## [Extracted entries]
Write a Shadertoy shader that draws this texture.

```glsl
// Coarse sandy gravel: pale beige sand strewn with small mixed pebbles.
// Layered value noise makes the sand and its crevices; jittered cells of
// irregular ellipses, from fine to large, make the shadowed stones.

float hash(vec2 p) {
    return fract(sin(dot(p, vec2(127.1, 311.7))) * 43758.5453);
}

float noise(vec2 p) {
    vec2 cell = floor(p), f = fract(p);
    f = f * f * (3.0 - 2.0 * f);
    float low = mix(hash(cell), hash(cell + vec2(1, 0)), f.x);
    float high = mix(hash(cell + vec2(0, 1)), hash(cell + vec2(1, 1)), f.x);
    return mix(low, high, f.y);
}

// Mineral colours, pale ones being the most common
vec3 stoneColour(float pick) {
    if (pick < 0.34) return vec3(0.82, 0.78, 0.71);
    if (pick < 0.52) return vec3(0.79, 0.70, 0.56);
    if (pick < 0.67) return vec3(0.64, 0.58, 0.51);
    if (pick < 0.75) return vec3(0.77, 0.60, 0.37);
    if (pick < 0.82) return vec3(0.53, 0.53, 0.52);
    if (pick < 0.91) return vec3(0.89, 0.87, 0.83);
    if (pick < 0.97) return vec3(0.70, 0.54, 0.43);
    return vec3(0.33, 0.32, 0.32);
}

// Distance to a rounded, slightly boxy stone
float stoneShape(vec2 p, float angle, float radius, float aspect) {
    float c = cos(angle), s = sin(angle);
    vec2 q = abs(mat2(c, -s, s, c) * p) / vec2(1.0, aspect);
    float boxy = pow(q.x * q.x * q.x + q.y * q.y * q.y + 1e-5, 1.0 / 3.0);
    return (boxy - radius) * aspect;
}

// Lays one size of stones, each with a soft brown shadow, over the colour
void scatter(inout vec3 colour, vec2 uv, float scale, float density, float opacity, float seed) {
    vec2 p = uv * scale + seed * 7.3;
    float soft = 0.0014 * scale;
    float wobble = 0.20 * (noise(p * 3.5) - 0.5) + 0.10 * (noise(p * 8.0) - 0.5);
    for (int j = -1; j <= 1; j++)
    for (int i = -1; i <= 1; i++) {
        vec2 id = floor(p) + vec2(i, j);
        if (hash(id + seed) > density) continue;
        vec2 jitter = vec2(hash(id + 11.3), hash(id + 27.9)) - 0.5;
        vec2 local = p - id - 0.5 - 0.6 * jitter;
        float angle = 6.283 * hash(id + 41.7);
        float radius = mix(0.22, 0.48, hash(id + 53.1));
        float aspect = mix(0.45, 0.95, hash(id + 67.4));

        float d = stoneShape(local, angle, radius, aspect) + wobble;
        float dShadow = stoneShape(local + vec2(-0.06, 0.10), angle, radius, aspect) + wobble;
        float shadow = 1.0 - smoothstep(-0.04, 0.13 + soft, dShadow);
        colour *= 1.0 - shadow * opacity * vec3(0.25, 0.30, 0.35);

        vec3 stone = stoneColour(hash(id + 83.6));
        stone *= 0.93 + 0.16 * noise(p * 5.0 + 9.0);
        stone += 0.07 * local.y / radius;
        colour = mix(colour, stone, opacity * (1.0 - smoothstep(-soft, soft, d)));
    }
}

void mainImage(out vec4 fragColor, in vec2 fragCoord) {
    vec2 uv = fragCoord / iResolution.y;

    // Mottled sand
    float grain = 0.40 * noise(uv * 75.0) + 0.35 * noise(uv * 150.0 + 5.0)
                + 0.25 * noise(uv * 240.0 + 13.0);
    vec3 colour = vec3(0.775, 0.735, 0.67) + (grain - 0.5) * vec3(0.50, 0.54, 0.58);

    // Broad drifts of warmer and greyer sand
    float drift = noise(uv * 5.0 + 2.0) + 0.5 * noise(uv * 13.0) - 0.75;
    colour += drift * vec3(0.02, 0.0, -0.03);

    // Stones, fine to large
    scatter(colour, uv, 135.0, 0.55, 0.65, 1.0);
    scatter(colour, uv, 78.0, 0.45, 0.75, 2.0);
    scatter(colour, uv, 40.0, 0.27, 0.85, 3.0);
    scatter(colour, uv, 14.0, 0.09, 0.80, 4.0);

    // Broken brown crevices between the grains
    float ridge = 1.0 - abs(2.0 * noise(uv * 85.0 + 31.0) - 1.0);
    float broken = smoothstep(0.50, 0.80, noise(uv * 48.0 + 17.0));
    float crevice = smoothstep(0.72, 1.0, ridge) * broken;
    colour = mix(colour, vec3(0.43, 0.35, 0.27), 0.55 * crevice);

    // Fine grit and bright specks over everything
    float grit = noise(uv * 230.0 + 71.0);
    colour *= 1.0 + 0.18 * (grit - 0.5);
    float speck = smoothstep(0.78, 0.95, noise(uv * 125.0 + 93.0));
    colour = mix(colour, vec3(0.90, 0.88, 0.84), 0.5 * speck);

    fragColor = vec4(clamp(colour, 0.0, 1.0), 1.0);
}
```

## [Work instruction]
Copy out the records in full, matching every line character for character.

## [Solution for this exercise]
Write a Shadertoy shader that draws this texture.

```glsl
// Coarse sandy gravel: pale beige sand strewn with small mixed pebbles.
// Layered value noise makes the sand and its crevices; jittered cells of
// irregular ellipses, from fine to large, make the shadowed stones.

float hash(vec2 p) {
    return fract(sin(dot(p, vec2(127.1, 311.7))) * 43758.5453);
}

float noise(vec2 p) {
    vec2 cell = floor(p), f = fract(p);
    f = f * f * (3.0 - 2.0 * f);
    float low = mix(hash(cell), hash(cell + vec2(1, 0)), f.x);
    float high = mix(hash(cell + vec2(0, 1)), hash(cell + vec2(1, 1)), f.x);
    return mix(low, high, f.y);
}

// Mineral colours, pale ones being the most common
vec3 stoneColour(float pick) {
    if (pick < 0.34) return vec3(0.82, 0.78, 0.71);
    if (pick < 0.52) return vec3(0.79, 0.70, 0.56);
    if (pick < 0.67) return vec3(0.64, 0.58, 0.51);
    if (pick < 0.75) return vec3(0.77, 0.60, 0.37);
    if (pick < 0.82) return vec3(0.53, 0.53, 0.52);
    if (pick < 0.91) return vec3(0.89, 0.87, 0.83);
    if (pick < 0.97) return vec3(0.70, 0.54, 0.43);
    return vec3(0.33, 0.32, 0.32);
}

// Distance to a rounded, slightly boxy stone
float stoneShape(vec2 p, float angle, float radius, float aspect) {
    float c = cos(angle), s = sin(angle);
    vec2 q = abs(mat2(c, -s, s, c) * p) / vec2(1.0, aspect);
    float boxy = pow(q.x * q.x * q.x + q.y * q.y * q.y + 1e-5, 1.0 / 3.0);
    return (boxy - radius) * aspect;
}

// Lays one size of stones, each with a soft brown shadow, over the colour
void scatter(inout vec3 colour, vec2 uv, float scale, float density, float opacity, float seed) {
    vec2 p = uv * scale + seed * 7.3;
    float soft = 0.0014 * scale;
    float wobble = 0.20 * (noise(p * 3.5) - 0.5) + 0.10 * (noise(p * 8.0) - 0.5);
    for (int j = -1; j <= 1; j++)
    for (int i = -1; i <= 1; i++) {
        vec2 id = floor(p) + vec2(i, j);
        if (hash(id + seed) > density) continue;
        vec2 jitter = vec2(hash(id + 11.3), hash(id + 27.9)) - 0.5;
        vec2 local = p - id - 0.5 - 0.6 * jitter;
        float angle = 6.283 * hash(id + 41.7);
        float radius = mix(0.22, 0.48, hash(id + 53.1));
        float aspect = mix(0.45, 0.95, hash(id + 67.4));

        float d = stoneShape(local, angle, radius, aspect) + wobble;
        float dShadow = stoneShape(local + vec2(-0.06, 0.10), angle, radius, aspect) + wobble;
        float shadow = 1.0 - smoothstep(-0.04, 0.13 + soft, dShadow);
        colour *= 1.0 - shadow * opacity * vec3(0.25, 0.30, 0.35);

        vec3 stone = stoneColour(hash(id + 83.6));
        stone *= 0.93 + 0.16 * noise(p * 5.0 + 9.0);
        stone += 0.07 * local.y / radius;
        colour = mix(colour, stone, opacity * (1.0 - smoothstep(-soft, soft, d)));
    }
}

void mainImage(out vec4 fragColor, in vec2 fragCoord) {
    vec2 uv = fragCoord / iResolution.y;

    // Mottled sand
    float grain = 0.40 * noise(uv * 75.0) + 0.35 * noise(uv * 150.0 + 5.0)
                + 0.25 * noise(uv * 240.0 + 13.0);
    vec3 colour = vec3(0.775, 0.735, 0.67) + (grain - 0.5) * vec3(0.50, 0.54, 0.58);

    // Broad drifts of warmer and greyer sand
    float drift = noise(uv * 5.0 + 2.0) + 0.5 * noise(uv * 13.0) - 0.75;
    colour += drift * vec3(0.02, 0.0, -0.03);

    // Stones, fine to large
    scatter(colour, uv, 135.0, 0.55, 0.65, 1.0);
    scatter(colour, uv, 78.0, 0.45, 0.75, 2.0);
    scatter(colour, uv, 40.0, 0.27, 0.85, 3.0);
    scatter(colour, uv, 14.0, 0.09, 0.80, 4.0);

    // Broken brown crevices between the grains
    float ridge = 1.0 - abs(2.0 * noise(uv * 85.0 + 31.0) - 1.0);
    float broken = smoothstep(0.50, 0.80, noise(uv * 48.0 + 17.0));
    float crevice = smoothstep(0.72, 1.0, ridge) * broken;
    colour = mix(colour, vec3(0.43, 0.35, 0.27), 0.55 * crevice);

    // Fine grit and bright specks over everything
    float grit = noise(uv * 230.0 + 71.0);
    colour *= 1.0 + 0.18 * (grit - 0.5);
    float speck = smoothstep(0.78, 0.95, noise(uv * 125.0 + 93.0));
    colour = mix(colour, vec3(0.90, 0.88, 0.84), 0.5 * speck);

    fragColor = vec4(clamp(colour, 0.0, 1.0), 1.0);
}
```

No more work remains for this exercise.